1990 Cincinnati Reds—The stars of this show, arguably, were the Nasty Boys bullpen, among whom only Randy Myers (1988 Mets) had any postseason experience. In the rotation, only Danny Jackson (1985 Kansas City Royals) had been there, done that; in the non-Nasty bullpen contingent, only veteran Rick Mahler (who had sixteen spot starts during the season) had gone to any postseason, and there he’d pitched less than two innings for the 1982 Atlanta Braves. These Reds ended up stunning the A’s with a Series sweep after needing six to beat the Pirates for the pennant.
2003 Florida Marlins—No postseason experience ever among the rotation, including young, loud, and snotty (You lost! Go home!) Josh Beckett. Beat the Yankees in six in the World Series, after shoving the Giants out of the way in the division series but winning an arduous League Championship Series against the Chicago Cubs.
2007 Colorado Rockies—Had six starters on the year, none of whom took postseason experience into these rounds. These Rockies swept the Philadelphia Phillies out of the division series and the Arizona Diamondbacks out of the League Championship Series—only to be swept out of the World Series, in turn, by the Red Sox.
2008 Tampa Bay Rays—No rotation postseason experience. Not quite as good as this year’s Nats with or without Strasburg. And they got rolled in five by the Phillies in the World Series, after taking the Chicago White Sox in four in the division series and wrestling to a seven-game LCS win over the Red Sox.
2010 San Francisco Giants—They made themselves into a no-experience-whatsoever postseason rotation. The only member of the 2010 Giants with any postseason experience of which to speak was Barry Zito (when he was with the early-2000s A’s)—and he’d pitched so horrifically in 2010 the Giants didn’t dare include him on the postseason roster. This took the Giants to a World Series against a Texas Rangers staff that had two postseason-experienced starters. (Cliff Lee and Rich Harden.) The “inexperienced” Giants rode that pitching and some very timely and half unexpected hitting to a five-game Series conquest.
Covering twelve teams since 1966 who took little-to-no postseason-tested pitching into any postseason, it shakes out like this: eight of those rotations proved World Series winners. One of those rotations, moreover, beat a rotation loaded with two much-experienced Hall of Famers including maybe the greatest peak-value lefthanded pitcher of the post-World War II era at least and possibly all-time at most.
An 8-4 World Series-winning record among the inexperienced over a 46-year span isn’t exactly a great reason to be alarmed that the “inexperienced” Washington Nationals rotation—with or without Stephen Strasburg—is going to be guaranteed dead meat going into this year’s postseason. If the Nats stick to the Strasburg Plan on behalf of keeping their man’s arm from breaking off long-range, it is not going to kill them going in if they go without him.

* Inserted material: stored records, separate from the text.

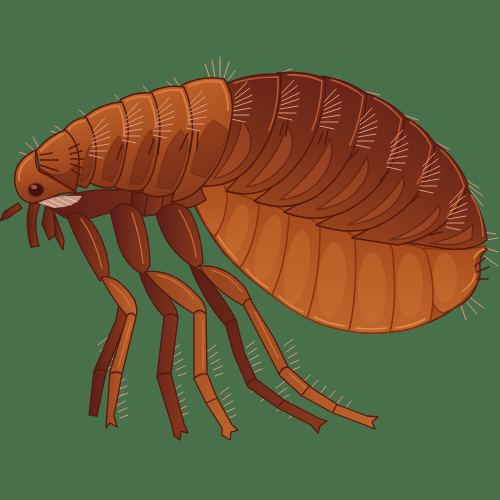
<!DOCTYPE html>
<html lang="en">
<head>
<meta charset="utf-8">
<title>Flea illustration</title>
<style>
:root{--ground:#48704b;--line:#54190f;--deep:#64231a;--rust:#8b3818;--amber:#b65a25;--glow:#d9783c;--hair:#d99a80}
html,body{margin:0;height:100%;overflow:hidden;background:var(--ground)}
svg{display:block;width:500px;height:500px}
.plates path{stroke:var(--line);stroke-width:1.5;stroke-linejoin:round}
.tergites path{fill:url(#tergite)}
.sternites path{fill:url(#sternite);stroke:#86340f}
.thorax path{fill:url(#thorax)}
.shade{fill:#6b2414;opacity:.42}
.warm{fill:#b0522a;opacity:.5}
.pale{fill:#cf7434;opacity:.4}
.rim{fill:none;stroke:var(--glow);stroke-width:2.2;stroke-linecap:round}
.hairs{fill:none;stroke:var(--hair);stroke-width:1;stroke-linecap:round}
.leg path{stroke:var(--line);stroke-width:1.3;stroke-linejoin:round}
.dark path{fill:url(#dark-leg)}
.light path{fill:url(#light-leg)}
.gleam{fill:none;stroke:var(--glow);stroke-width:1.6;stroke-linecap:round;opacity:.8}
</style>
</head>
<body>
<svg viewBox="0 0 500 500" role="img" aria-label="Side view of a brown flea">
<defs>
<linearGradient id="tergite" x1=".7" y1="0" x2=".3" y2="1"><stop offset="0" stop-color="#6a2519"/><stop offset=".5" stop-color="#7b2f1a"/><stop offset="1" stop-color="#96421c"/></linearGradient>
<linearGradient id="sternite" x1="0" y1="0" x2="0" y2="1"><stop offset="0" stop-color="#a84c1d"/><stop offset=".6" stop-color="#b85a25"/><stop offset="1" stop-color="#c0652c"/></linearGradient>
<linearGradient id="thorax" x1=".4" y1="0" x2=".6" y2="1"><stop offset="0" stop-color="#bd6229"/><stop offset=".5" stop-color="#a84e20"/><stop offset="1" stop-color="#84361a"/></linearGradient>
<linearGradient id="dark-leg"><stop offset="0" stop-color="#5b1c17"/><stop offset="1" stop-color="#8a3a1d"/></linearGradient>
<linearGradient id="light-leg"><stop offset="0" stop-color="#97421d"/><stop offset="1" stop-color="#bf652d"/></linearGradient>
<path id="tuft" d="M0 0L12-13M0 4L15-7M0 8L17 0M-1 12L17 6M-2 16L16 13M-3 20L14 20M-4 24L10 27"/>
<path id="bristles" d="M0 0l9-7M2 6l9-6M4 12l9-5M6 18l9-4M8 24l8-3"/>
</defs>
<rect width="500" height="500" fill="var(--ground)"/>

<g class="hairs" id="outer-hairs">
<path d="M210 79l-5-15M215 78l-3-18M220 78l0-21M224 78l5-16M228 80l7-9M180 87l-6-9M175 88l-8-6M150 94l-7-8M122 102l-7-7M88 117l-9-7M64 132l-9-6M60 134l-9-3M40 150l-7-13M36 152l-10-9M30 156l-11-4"/>
<path d="M280 73l12-4M325 77l14 2M366 92l14 3M404 115l14 5M435 142l14 7M440 148l12 10M466 180l13 8M468 185l15 11M471 191l12 15M483 232l13 2M485 240l13-2M486 248l12 4M484 256l14 10M468 296l16 12M465 300l12 14M460 303l6 17"/>
<use href="#bristles" x="98" y="345"/><use href="#bristles" x="112" y="372"/><use href="#bristles" x="112" y="394"/>
<use href="#bristles" x="170" y="352"/><use href="#bristles" x="172" y="392"/><use href="#bristles" x="207" y="352"/><use href="#bristles" x="220" y="394"/>
<use href="#bristles" x="246" y="348"/><use href="#bristles" x="276" y="388"/><use href="#bristles" x="284" y="346"/>
<path d="M302 383l8-8M310 389l8-9M319 395l7-9M327 400l8-9M336 405l7-9M345 409l6-8M262 388l-10 4M270 395l-9 6M284 403l-7 8M296 412l-7 6"/>
</g>

<g id="far-legs" class="leg dark">
<path d="M122 286L132 308L126 322L106 372L97 416L89 415L94 371L116 320Z"/>
<path d="M94 372q8-5 12 1"/>
<path d="M138 268Q158 277 176 309L178 318L171 374L184 424L188 433L181 431L180 440L174 436L172 426L157 377L164 317Q145 296 138 268Z"/>
<path d="M164 316q8-5 14 2M157 376q8-5 14-2"/>
<path d="M188 260Q214 280 236 320L244 352L256 379L284 400L318 418L327 421L320 426L318 433L311 425L278 408L248 387L234 355L226 326Q200 296 188 260Z"/>
<path d="M226 325q6-8 10-4M247 386q2-8 9-7M278 407l6-7"/>
</g>

<g id="antennae" class="leg dark">
<path d="M18 203L4 212L0 221L8 218L22 208Z"/>
<path d="M30 202Q24 224 31 247L39 246Q32 222 40 204Z"/>
<path d="M46 204L42 224L49 240L56 234L53 212Z"/>
<path d="M54 212L55 236L63 250L64 240Z"/>
</g>

<g id="abdomen" class="plates">
<path fill="#a54b1e" d="M190 196L232 120Q380 160 474 250Q488 246 487 250C474 258 484 274 478 282Q471 301 456 307Q424 331 380 333C315 332 262 294 224 253Q204 228 190 196Z"/>
<g class="sternites">
<path d="M424 248Q458 252 486 246Q474 262 476 270C485 278 466 304 444 313Q426 310 424 248Z"/>
<path d="M388 243Q422 244 426 252Q438 290 430 321Q412 331 390 332Q396 290 388 243Z"/>
<path d="M352 236Q386 238 392 247Q398 300 390 332Q368 335 349 331Q360 280 352 236Z"/>
<path d="M318 225Q350 228 355 239Q358 290 349 331Q324 327 307 318Q316 270 318 225Z"/>
<path d="M288 213Q316 217 320 228Q320 280 307 318Q288 309 272 295Q284 250 288 213Z"/>
<path d="M258 203Q288 207 289 217Q286 265 272 295Q253 282 240 268Q254 240 258 203Z"/>
<path d="M226 191Q257 198 259 206Q256 244 240 268Q224 254 214 237Q226 220 226 191Z"/>
<path d="M194 198L213 175Q229 186 227 200Q225 224 214 237Q200 220 194 198Z"/>
</g>
<g class="pale" id="belly-highlights">
<ellipse cx="237" cy="230" rx="10" ry="26" transform="rotate(15 237 230)"/><ellipse cx="268" cy="248" rx="11" ry="34" transform="rotate(14 268 248)"/><ellipse cx="297" cy="268" rx="12" ry="38" transform="rotate(9 297 268)"/><ellipse cx="332" cy="280" rx="14" ry="38" transform="rotate(5 332 280)"/><ellipse cx="372" cy="288" rx="14" ry="36"/><ellipse cx="410" cy="286" rx="13" ry="33"/><ellipse cx="445" cy="278" rx="12" ry="25"/>
</g>
<path class="rim" stroke="#e08a4c" style="stroke:#e08a4c" d="M218 236Q226 249 237 260M246 269Q255 280 268 288M279 296Q289 306 303 312M314 317Q328 324 345 326M356 328Q372 330 386 328M396 328Q412 326 425 319M463 291Q474 283 475 274M474 258Q477 252 484 249"/>

<g class="tergites">
<path d="M464 184Q484 211 487 240Q470 254 435 247L390 240Q446 222 464 184Z"/>
<path d="M433 141Q457 158 468 184Q453 235 398 245L352 238Q420 205 433 141Z"/>
<path d="M402 116Q424 126 435 144Q428 204 375 227Q350 236 316 225Q392 190 402 116Z"/>
<path d="M363 92Q392 102 405 117Q396 186 346 211Q316 225 284 212Q356 175 363 92Z"/>
<path d="M322 76Q348 80 367 94Q360 164 317 196Q288 214 254 201Q316 160 322 76Z"/>
<path d="M277 73Q305 70 326 79Q324 140 286 177Q258 201 226 191Q276 140 277 73Z"/>
<path d="M227 83Q250 73 281 74Q282 128 252 165Q232 188 202 186Q214 132 227 83Z"/>
</g>
<g class="warm" id="back-highlights">
<path d="M242 120Q238 150 214 178Q232 177 246 158Q258 140 242 120Z"/>
<path d="M287 125Q278 158 246 187Q268 184 282 167Q300 147 287 125Z"/>
<path d="M330 139Q318 170 280 200Q301 198 316 184Q337 163 330 139Z"/>
<path d="M367 157Q353 188 316 210Q340 207 354 194Q373 175 367 157Z"/>
<path d="M403 176Q386 207 348 225Q374 222 390 208Q407 192 403 176Z"/>
<path d="M439 205Q423 228 390 240Q418 239 432 225Q443 215 439 205Z"/>
<path d="M473 224Q457 239 430 243Q459 248 472 238Z"/>
</g>
<path class="rim" style="stroke:#bd5a32" d="M234 83Q252 77 278 77Q279 106 269 131M288 75Q306 74 322 81Q321 108 312 130M332 80Q349 85 363 96Q360 122 350 145M374 98Q390 105 401 119Q398 143 387 163M410 122Q424 131 431 146Q428 167 417 184M441 150Q457 164 464 186Q458 204 447 217M471 195Q483 214 483 236"/>
<g class="hairs" id="back-hairs">
<use href="#tuft" x="235" y="95"/>
<use href="#tuft" x="282" y="93"/><use href="#tuft" x="324" y="102"/><use href="#tuft" x="360" y="121"/><use href="#tuft" x="391" y="143"/><use href="#tuft" x="423" y="166"/><use href="#tuft" x="450" y="203"/>
<path d="M284 122l-4 13M288 120l-2 16M323 132l-5 12M328 130l-3 14M358 150l-8 9M388 172l-8 9M419 196l-9 7M442 232l-12 3M475 266l10-8M477 272l12-5M477 279l11 0"/>
</g>
</g>

<g id="hips" class="leg dark">
<path d="M48 205Q78 188 110 190L200 186L206 200Q190 211 170 209L112 212L78 222Q62 219 48 205Z"/>
<path d="M132 192L130 211L144 216L148 193ZM148 193L144 216L160 214L164 193Z"/>
</g>

<g id="front-leg" class="leg">
<g class="dark"><path d="M66 214Q84 208 97 230Q110 254 109 276L100 281Q80 250 66 214Z"/></g>
<g class="light"><path d="M101 277Q116 274 132 296Q139 306 136 317L122 374L114 416L117 427L110 423L106 428L107 413L110 372L127 316Q112 299 101 277Z"/><path d="M126 316q6-6 10 1M110 374q6-4 12 0"/></g>
<path class="gleam" style="stroke:var(--glow)" d="M81 219Q95 238 102 268M110 283Q124 292 130 306M131 322L118 368"/>
</g>

<g id="middle-leg" class="leg">
<g class="dark"><path d="M110 211Q126 196 141 213Q150 239 150 266L144 274Q126 268 118 243Z"/></g>
<g class="light"><path d="M145 272Q172 268 196 294Q206 303 206 312L207 373L217 398L232 425L238 430L231 432L230 440L222 435L222 428L206 403L194 379L194 314Q166 298 145 272Z"/><path d="M194 313q6-6 12 1M194 379q4-6 13-5M206 403l11-5"/></g>
<path class="gleam" style="stroke:var(--glow)" d="M132 213Q141 240 143 263M158 275Q180 280 194 299M203 320L203 369"/>
</g>

<g id="hind-leg" class="leg">
<g class="dark"><path d="M156 214Q172 195 190 211Q202 234 203 263L195 268Q165 250 156 214Z"/></g>
<g class="light"><path d="M199 266Q227 264 246 289L253 304L274 338L288 367L312 388L338 405L367 416L378 417L372 422L375 429L365 425L333 413L302 396L280 376L264 345L244 306Q216 292 199 266Z"/><path d="M243 305q3-8 9-5M279 375q2-8 9-8M302 395l7-9M333 412l4-8"/></g>
<path class="gleam" style="stroke:var(--glow)" d="M179 210Q194 235 196 257M212 270Q232 276 242 292M255 312L278 358M290 374L306 388"/>
</g>

<g id="head-and-thorax" class="plates">
<g class="thorax">
<path d="M182 85Q203 75 224 79Q236 98 231 122Q226 160 204 184Q192 199 171 202Q190 150 182 85Z"/>
<path d="M150 92Q167 84 184 87Q196 115 191 146Q185 182 172 194Q159 200 142 193Q162 145 150 92Z"/>
<path d="M120 100Q135 91 152 93Q164 118 158 148Q154 181 142 190Q130 193 114 187Q132 145 120 100Z"/>
<path d="M84 117Q102 103 122 102Q132 123 126 151Q122 178 114 187Q104 190 90 183Q100 148 84 117Z"/>
<path d="M63 131Q72 119 86 117Q98 137 96 158Q95 179 86 188L74 184Q80 156 63 131Z"/>
<path d="M36 151Q48 136 65 130Q78 140 79 160Q80 181 74 192Q61 190 44 190Z"/>
<path d="M36 150Q12 161 15 184Q18 202 32 203Q45 201 60 194L76 192Q53 177 39 171Q34 164 36 150Z"/>
</g>
<g class="shade">
<path d="M214 120Q199 130 191 173L205 178Q222 158 228 130Z"/>
<path d="M181 130Q164 145 157 187L171 189Q185 170 188 140Z"/>
<path d="M151 130Q138 142 130 184L141 184Q152 168 155 142Z"/>
<path d="M119 136Q106 149 102 179L112 181Q122 165 124 145Z"/>
<path d="M91 145Q83 157 81 182Q92 178 93 158Z"/>
<path d="M39 171L76 192Q80 180 77 164Q66 182 39 171Z"/>
</g>
<path class="rim" style="stroke:var(--glow);stroke-width:2.2" d="M189 86Q206 79 221 82Q229 96 228 110M155 94Q167 89 181 90Q188 105 189 122M126 101Q137 95 149 97Q155 110 156 126M90 117Q104 107 119 106Q125 120 124 135M69 129Q75 122 84 121M41 151Q51 140 63 134M19 180Q18 166 31 157"/>
<g class="hairs" id="thorax-hairs">
<use href="#tuft" x="190" y="104"/><use href="#tuft" x="157" y="111"/><use href="#tuft" x="126" y="116"/><use href="#tuft" x="93" y="131"/>
<path d="M69 149l10-5M70 154l12-3M71 159l12 0M71 164l11 4M71 169l9 6M40 155l12-2M40 160l18 0M40 165l18 6M41 169l15 10M188 133l-8 17M193 133l-4 19M198 132l-1 18M154 139l-5 15M160 138l-2 16M122 145l-5 14"/>
</g>
<path d="M38 203Q55 194 82 196Q76 207 54 208Z" fill="#c99882" style="stroke:none"/>
<path class="hairs" style="stroke:#ecc9b8;stroke-width:1" d="M43 202l12 5M50 200l13 6M57 198l14 7M65 197l12 5"/>
<ellipse cx="36" cy="190" rx="8" ry="7" fill="#43130f" stroke="#7c3019" stroke-width="1.5"/>
<ellipse cx="34" cy="187" rx="3" ry="2" fill="#a8583a"/>
</g>
</svg>
</body>
</html>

That doesn’t guarantee the Nats’ survival, of course. But it does suggest that the alarmists bleating about whether they’re shooting themselves in the feet or “cheating” their fans out of the best possible chances to win are bleating through their derrieres.